** TO DO **
The answer must consist of every line from the entries below that contains the word "transform".

** Collected data **
<<<<
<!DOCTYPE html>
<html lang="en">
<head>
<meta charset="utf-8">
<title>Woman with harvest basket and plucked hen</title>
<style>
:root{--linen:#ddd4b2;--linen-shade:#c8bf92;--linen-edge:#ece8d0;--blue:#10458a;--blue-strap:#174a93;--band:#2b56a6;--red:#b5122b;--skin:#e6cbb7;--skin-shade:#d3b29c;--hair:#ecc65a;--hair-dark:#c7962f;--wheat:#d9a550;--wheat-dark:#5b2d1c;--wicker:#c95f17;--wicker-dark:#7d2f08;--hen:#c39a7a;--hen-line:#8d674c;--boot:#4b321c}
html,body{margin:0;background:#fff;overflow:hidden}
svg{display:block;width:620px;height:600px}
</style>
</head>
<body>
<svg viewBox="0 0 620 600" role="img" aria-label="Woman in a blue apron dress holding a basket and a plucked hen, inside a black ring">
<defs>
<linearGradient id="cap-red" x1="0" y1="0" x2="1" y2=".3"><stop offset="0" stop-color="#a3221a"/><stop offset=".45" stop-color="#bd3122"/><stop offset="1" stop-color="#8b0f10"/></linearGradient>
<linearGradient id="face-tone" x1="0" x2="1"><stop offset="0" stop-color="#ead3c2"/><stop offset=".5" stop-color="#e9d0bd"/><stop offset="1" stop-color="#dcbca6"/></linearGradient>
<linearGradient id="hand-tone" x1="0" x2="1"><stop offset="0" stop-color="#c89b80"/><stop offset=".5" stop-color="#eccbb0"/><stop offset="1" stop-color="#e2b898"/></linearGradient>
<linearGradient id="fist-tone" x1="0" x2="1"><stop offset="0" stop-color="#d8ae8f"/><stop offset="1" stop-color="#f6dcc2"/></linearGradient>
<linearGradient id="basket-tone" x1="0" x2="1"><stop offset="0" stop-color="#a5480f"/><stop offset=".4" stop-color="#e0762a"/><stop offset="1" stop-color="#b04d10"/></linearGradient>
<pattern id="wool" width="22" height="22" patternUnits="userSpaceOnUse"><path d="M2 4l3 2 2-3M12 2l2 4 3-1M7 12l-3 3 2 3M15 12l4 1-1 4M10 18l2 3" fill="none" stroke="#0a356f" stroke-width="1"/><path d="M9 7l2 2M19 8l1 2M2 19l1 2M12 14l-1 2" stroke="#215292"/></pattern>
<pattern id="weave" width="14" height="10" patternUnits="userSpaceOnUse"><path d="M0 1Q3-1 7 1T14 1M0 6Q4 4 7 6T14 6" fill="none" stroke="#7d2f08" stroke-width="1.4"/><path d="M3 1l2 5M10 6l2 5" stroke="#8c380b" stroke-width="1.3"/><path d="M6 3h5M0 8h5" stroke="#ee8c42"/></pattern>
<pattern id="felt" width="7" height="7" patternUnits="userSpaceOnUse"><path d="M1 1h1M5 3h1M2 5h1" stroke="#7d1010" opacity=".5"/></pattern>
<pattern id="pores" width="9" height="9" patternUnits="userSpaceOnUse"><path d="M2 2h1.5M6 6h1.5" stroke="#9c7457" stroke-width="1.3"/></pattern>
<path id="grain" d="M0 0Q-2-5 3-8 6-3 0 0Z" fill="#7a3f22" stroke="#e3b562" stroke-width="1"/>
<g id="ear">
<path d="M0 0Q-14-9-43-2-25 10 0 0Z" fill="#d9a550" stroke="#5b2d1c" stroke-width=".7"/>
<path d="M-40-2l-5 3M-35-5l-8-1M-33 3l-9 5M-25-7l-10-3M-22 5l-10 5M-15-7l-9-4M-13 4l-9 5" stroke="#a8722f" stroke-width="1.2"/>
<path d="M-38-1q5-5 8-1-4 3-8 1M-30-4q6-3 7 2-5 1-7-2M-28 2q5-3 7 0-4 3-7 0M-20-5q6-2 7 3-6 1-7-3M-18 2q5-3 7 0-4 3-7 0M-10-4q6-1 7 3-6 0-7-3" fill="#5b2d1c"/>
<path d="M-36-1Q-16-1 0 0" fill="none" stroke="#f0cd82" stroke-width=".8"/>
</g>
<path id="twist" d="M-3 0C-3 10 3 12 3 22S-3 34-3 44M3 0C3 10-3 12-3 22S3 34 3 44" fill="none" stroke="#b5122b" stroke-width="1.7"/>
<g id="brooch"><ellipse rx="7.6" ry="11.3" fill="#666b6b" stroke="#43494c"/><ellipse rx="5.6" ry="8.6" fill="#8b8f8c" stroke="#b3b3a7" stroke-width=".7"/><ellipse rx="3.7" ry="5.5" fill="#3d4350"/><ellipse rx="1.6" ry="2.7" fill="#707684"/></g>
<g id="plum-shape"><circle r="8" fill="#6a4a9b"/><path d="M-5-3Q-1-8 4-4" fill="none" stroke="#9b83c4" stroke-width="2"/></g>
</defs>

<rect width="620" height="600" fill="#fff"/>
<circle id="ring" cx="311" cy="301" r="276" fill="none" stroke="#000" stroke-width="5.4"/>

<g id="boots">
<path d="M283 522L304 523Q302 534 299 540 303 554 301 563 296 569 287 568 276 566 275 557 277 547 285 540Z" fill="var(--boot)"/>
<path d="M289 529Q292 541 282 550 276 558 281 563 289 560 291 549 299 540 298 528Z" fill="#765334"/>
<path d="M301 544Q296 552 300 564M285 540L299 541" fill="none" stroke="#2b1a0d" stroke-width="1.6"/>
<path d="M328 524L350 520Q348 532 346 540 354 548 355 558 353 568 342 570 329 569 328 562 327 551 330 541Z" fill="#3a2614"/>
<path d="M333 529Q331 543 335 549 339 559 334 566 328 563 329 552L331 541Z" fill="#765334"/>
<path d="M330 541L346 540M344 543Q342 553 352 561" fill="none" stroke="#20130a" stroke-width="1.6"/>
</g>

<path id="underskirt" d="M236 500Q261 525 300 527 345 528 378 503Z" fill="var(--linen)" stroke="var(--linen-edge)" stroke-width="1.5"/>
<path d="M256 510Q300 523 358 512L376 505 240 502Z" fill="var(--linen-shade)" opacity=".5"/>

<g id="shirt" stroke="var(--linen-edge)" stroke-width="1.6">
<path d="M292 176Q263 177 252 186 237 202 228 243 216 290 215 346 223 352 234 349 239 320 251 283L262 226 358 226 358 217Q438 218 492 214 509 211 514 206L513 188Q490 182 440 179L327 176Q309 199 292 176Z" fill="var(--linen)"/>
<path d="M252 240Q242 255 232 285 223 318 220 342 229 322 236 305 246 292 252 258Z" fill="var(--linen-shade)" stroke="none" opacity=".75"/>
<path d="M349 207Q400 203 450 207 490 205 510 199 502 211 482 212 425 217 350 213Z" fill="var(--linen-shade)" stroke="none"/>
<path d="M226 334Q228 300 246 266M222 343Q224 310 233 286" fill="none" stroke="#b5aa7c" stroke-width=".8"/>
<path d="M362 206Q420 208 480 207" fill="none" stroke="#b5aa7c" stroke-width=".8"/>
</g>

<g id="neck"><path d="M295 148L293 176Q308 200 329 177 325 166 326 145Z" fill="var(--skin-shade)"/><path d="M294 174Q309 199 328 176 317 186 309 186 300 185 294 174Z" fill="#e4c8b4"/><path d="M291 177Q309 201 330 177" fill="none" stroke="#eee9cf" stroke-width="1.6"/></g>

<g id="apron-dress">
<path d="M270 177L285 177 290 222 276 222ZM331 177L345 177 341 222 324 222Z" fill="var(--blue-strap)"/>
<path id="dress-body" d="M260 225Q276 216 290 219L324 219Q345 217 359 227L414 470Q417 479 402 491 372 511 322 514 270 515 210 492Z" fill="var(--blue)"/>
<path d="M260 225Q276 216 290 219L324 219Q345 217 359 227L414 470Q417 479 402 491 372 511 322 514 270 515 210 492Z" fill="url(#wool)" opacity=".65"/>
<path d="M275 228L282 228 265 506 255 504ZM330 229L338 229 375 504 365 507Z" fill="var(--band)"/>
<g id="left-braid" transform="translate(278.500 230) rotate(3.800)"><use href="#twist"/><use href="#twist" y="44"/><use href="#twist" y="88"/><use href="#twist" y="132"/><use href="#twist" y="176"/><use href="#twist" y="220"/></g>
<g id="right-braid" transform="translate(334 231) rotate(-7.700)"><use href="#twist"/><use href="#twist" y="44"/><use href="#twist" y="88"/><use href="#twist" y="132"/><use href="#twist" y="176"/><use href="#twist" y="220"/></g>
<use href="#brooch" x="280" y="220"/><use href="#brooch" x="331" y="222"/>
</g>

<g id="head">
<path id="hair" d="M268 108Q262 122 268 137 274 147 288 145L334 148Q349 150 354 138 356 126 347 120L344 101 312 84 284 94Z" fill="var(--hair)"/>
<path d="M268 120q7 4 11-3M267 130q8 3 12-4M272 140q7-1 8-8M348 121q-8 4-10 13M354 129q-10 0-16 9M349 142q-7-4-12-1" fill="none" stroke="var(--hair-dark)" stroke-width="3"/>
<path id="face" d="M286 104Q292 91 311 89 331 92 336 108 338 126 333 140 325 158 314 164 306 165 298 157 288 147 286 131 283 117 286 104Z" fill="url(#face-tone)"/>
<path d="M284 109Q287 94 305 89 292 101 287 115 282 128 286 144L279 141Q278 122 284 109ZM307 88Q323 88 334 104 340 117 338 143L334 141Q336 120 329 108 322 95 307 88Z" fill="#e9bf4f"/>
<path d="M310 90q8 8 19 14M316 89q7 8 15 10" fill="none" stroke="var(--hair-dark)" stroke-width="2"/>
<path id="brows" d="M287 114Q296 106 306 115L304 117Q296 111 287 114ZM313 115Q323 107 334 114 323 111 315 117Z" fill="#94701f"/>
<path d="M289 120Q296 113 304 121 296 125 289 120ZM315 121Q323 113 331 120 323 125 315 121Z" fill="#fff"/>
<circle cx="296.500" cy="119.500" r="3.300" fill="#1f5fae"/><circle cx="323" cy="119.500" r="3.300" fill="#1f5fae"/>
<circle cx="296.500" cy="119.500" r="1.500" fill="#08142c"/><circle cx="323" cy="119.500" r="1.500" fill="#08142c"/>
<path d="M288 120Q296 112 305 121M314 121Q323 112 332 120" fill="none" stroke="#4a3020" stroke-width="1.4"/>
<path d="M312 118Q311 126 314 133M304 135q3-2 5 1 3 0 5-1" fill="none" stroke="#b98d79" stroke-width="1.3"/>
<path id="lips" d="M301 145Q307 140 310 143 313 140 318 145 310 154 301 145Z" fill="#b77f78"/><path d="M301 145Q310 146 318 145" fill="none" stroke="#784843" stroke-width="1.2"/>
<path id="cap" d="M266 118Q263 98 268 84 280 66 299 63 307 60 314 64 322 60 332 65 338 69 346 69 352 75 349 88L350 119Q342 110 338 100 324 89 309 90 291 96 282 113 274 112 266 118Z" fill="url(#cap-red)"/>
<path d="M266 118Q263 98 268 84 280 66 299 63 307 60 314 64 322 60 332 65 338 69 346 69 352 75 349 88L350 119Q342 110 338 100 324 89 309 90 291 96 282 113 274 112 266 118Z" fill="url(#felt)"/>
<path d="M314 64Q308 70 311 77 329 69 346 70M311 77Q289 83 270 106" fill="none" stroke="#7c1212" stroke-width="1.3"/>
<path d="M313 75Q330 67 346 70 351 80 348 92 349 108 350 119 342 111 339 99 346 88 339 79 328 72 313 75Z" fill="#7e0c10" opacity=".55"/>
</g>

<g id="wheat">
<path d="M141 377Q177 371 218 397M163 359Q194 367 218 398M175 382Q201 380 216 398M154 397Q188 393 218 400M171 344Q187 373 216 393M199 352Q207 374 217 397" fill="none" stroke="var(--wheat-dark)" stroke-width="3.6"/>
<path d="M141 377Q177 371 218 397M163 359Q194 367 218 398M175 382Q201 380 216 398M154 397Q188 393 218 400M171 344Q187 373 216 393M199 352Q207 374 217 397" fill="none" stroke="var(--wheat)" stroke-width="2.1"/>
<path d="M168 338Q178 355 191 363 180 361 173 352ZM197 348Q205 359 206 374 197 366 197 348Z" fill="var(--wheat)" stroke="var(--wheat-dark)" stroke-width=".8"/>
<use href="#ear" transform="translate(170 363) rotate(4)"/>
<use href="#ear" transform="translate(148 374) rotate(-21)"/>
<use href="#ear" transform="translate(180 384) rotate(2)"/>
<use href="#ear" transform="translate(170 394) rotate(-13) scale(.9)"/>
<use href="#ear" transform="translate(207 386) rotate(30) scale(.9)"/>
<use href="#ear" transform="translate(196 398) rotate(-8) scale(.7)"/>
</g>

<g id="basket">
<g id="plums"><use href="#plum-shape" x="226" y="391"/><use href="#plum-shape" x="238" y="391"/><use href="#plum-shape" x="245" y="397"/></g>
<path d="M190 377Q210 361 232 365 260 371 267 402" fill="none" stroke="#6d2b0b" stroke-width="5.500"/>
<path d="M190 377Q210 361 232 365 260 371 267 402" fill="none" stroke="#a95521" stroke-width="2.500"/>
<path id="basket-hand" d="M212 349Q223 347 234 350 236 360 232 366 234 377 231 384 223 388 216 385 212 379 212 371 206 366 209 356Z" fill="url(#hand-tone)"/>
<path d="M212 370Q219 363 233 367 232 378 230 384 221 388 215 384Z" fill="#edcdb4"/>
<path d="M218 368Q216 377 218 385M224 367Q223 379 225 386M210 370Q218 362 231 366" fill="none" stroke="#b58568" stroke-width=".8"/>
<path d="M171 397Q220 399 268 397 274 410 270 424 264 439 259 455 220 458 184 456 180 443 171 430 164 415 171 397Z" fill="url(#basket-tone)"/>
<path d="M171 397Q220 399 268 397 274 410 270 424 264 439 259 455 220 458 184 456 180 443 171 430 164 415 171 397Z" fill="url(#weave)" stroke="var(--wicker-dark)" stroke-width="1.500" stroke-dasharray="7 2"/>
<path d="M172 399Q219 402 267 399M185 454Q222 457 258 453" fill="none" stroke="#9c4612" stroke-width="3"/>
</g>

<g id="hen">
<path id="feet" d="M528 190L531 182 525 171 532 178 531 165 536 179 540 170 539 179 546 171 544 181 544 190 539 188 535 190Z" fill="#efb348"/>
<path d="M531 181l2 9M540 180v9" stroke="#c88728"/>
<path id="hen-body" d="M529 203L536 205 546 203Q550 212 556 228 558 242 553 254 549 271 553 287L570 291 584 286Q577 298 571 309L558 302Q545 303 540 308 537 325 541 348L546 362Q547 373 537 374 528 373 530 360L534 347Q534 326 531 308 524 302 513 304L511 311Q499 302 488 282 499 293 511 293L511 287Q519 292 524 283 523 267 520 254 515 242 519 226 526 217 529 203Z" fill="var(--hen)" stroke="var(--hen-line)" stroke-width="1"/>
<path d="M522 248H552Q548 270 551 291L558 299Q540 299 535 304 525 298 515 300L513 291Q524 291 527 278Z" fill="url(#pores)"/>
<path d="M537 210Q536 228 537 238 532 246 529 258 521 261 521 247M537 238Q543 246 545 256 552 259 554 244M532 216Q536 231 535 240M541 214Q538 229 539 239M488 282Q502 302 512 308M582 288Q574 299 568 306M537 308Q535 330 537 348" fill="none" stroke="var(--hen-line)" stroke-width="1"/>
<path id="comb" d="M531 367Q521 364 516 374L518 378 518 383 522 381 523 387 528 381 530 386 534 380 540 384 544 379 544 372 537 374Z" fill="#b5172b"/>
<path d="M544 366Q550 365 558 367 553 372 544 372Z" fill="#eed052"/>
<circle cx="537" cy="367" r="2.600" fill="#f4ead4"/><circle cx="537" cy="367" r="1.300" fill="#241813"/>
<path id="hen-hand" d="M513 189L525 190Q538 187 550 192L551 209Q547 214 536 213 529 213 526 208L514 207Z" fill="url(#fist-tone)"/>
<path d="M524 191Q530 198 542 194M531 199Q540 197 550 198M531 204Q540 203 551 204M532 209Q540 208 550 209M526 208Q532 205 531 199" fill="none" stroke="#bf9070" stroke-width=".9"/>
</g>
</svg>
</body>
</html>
>>>>
<<<<
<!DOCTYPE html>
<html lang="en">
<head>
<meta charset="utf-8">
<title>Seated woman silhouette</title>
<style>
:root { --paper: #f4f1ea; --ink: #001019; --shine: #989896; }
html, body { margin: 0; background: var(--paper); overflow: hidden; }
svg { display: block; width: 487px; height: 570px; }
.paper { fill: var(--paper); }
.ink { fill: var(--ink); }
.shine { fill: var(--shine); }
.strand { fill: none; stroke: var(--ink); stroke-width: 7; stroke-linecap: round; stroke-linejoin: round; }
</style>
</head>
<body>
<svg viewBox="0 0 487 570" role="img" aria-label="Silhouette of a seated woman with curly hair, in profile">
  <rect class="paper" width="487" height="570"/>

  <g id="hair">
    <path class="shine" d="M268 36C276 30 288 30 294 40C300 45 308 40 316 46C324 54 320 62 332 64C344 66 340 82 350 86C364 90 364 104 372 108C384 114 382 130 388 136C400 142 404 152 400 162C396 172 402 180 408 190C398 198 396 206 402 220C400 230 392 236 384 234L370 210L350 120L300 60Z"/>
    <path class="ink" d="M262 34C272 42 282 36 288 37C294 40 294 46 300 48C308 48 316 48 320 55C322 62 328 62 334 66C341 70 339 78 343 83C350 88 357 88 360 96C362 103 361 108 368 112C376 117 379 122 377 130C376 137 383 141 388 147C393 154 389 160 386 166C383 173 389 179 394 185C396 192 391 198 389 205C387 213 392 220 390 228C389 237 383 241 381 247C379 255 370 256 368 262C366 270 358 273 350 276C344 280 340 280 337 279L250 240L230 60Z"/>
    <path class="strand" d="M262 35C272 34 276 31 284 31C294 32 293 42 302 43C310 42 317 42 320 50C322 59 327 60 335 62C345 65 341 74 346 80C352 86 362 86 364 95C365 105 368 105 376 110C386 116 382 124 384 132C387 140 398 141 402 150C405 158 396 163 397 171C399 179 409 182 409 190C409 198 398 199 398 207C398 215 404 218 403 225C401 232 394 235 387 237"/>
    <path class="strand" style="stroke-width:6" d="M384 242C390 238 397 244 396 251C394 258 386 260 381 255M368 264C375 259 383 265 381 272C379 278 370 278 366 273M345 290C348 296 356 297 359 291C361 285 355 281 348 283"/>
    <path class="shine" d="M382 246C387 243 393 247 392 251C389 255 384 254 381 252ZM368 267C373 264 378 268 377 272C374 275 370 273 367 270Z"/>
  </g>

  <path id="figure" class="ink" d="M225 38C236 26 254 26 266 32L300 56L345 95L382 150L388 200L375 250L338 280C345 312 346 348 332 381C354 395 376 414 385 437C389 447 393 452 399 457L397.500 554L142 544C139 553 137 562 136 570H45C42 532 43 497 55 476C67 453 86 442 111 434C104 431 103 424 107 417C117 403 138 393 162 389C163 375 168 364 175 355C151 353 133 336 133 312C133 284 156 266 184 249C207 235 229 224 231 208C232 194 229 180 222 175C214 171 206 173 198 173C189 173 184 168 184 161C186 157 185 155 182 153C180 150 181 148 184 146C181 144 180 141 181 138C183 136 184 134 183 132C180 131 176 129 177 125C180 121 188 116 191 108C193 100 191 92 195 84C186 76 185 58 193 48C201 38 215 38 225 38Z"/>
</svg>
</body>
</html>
>>>>
** ANSWER FOR THE TASK **
<g id="left-braid" transform="translate(278.500 230) rotate(3.800)"><use href="#twist"/><use href="#twist" y="44"/><use href="#twist" y="88"/><use href="#twist" y="132"/><use href="#twist" y="176"/><use href="#twist" y="220"/></g>
<g id="right-braid" transform="translate(334 231) rotate(-7.700)"><use href="#twist"/><use href="#twist" y="44"/><use href="#twist" y="88"/><use href="#twist" y="132"/><use href="#twist" y="176"/><use href="#twist" y="220"/></g>
<use href="#ear" transform="translate(170 363) rotate(4)"/>
<use href="#ear" transform="translate(148 374) rotate(-21)"/>
<use href="#ear" transform="translate(180 384) rotate(2)"/>
<use href="#ear" transform="translate(170 394) rotate(-13) scale(.9)"/>
<use href="#ear" transform="translate(207 386) rotate(30) scale(.9)"/>
<use href="#ear" transform="translate(196 398) rotate(-8) scale(.7)"/>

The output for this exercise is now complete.